There may be some sections like Tax Exemptions and Phone Contacts that don’t apply, but most of the other sections would. In addition to the basic plan and vacation insurance, I would pay special attention to how decisions about medical treatment are made and how veterinary expenses are shared.
Denver-based attorney Rich Harris says it’s also important to develop the ability to change the agreement in the future. For example, you can agree to meet annually to review the agreement for necessary or desirable changes if you consider changes to your life situation or the life of your STBX and your pet’s health.
Shared custody arrangements, where the pet moves between houses, are great for dogs. They don’t work as well for other pets, either because the pet itself doesn’t fare well in two different places, like many cats, or because, like a fish, it would be very difficult to move the animal to another location on a regular basis. In these situations, you will likely talk about who the pet will be staying with and how the other party can come to visit regularly.
You can also find templates on the Internet, for example from LegalTemplates.
Talk to your pet
When we talk about best interest, you’ll also want to consider what it means from the pet’s point of view. You and your STBX likely have your own opinions about what your pet wants. Your children probably too.
Just as you may be asking for input from your child on any aspect of the parenting agreement, you can talk to your pet. Yes, I said that. I will forgive you if you think this is totally atypical of me, but listen to me.
Some of my clients have worked with an animal communicator or clairvoyant to resolve pet custody issues. It seems like a very bouldering thing, but it’s real. In the cases I have been involved in, it has helped the parties reach an agreement.
A good first step is for you and your STBX to agree on the professional’s choice. Then you can both meet with the clairvoyant.

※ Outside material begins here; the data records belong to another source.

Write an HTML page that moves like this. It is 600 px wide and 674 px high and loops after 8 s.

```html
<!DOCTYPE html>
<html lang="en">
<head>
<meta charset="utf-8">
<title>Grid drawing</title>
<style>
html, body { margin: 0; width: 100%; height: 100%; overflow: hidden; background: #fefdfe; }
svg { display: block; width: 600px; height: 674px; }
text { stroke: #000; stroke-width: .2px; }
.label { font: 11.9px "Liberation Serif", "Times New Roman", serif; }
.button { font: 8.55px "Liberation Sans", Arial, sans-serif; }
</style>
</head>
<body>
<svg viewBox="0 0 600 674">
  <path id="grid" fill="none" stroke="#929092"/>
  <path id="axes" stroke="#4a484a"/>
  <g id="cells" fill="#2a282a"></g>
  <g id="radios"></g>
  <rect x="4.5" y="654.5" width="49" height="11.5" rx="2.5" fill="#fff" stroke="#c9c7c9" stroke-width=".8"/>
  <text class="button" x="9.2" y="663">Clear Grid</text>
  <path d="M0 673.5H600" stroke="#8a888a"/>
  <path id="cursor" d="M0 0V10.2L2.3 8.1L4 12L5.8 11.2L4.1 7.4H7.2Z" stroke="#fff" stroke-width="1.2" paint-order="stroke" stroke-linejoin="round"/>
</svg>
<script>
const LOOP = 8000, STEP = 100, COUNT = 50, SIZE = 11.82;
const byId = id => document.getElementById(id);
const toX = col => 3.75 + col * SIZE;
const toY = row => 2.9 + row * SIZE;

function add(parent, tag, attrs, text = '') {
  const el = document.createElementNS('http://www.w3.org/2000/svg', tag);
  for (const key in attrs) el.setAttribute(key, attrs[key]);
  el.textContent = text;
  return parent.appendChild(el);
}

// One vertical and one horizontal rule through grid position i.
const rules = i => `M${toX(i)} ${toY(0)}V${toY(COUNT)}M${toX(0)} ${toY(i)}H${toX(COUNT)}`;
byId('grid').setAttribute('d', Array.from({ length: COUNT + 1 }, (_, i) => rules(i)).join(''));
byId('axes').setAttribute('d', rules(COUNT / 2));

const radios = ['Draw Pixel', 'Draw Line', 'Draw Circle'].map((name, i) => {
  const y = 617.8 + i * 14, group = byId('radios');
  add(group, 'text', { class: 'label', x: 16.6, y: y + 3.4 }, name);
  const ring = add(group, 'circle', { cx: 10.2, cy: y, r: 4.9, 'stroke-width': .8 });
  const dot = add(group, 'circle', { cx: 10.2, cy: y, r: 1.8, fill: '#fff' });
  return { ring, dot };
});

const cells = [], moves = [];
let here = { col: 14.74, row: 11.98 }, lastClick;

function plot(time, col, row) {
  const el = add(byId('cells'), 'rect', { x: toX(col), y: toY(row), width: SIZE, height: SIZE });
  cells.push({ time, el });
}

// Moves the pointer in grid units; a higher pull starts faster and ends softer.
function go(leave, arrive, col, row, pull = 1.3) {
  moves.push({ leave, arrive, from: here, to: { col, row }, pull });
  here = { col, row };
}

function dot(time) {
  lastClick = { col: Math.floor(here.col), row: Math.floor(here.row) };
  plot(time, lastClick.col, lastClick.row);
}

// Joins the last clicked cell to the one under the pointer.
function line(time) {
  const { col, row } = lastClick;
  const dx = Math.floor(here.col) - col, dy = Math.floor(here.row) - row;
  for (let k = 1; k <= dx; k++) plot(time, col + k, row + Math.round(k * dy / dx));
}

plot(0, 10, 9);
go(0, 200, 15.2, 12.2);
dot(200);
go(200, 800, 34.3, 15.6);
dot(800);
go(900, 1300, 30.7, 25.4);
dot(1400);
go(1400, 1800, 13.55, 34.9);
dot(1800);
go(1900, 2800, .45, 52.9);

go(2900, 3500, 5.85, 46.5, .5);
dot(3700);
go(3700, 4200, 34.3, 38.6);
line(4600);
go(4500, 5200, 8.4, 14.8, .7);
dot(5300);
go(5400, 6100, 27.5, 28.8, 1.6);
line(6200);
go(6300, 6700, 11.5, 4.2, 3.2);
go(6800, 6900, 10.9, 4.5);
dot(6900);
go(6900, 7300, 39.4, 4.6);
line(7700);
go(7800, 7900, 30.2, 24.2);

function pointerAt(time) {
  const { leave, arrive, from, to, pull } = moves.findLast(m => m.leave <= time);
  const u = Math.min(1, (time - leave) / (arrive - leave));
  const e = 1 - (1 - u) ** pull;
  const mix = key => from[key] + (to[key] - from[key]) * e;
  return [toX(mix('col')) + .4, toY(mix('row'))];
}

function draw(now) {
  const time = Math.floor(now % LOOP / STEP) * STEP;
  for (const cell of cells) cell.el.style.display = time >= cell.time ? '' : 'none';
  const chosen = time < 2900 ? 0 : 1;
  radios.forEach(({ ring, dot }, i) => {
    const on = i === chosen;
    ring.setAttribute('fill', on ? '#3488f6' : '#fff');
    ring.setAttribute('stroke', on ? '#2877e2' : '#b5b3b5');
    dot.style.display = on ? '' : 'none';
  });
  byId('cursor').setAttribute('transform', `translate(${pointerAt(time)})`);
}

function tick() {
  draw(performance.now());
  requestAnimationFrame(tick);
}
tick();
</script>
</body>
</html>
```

If you have a pet custody arrangement with your ex, please share it in the comments. Now, if this is a problem for you, would you use a pet clairvoyant?
Photo by Zach Kadolph on Unsplash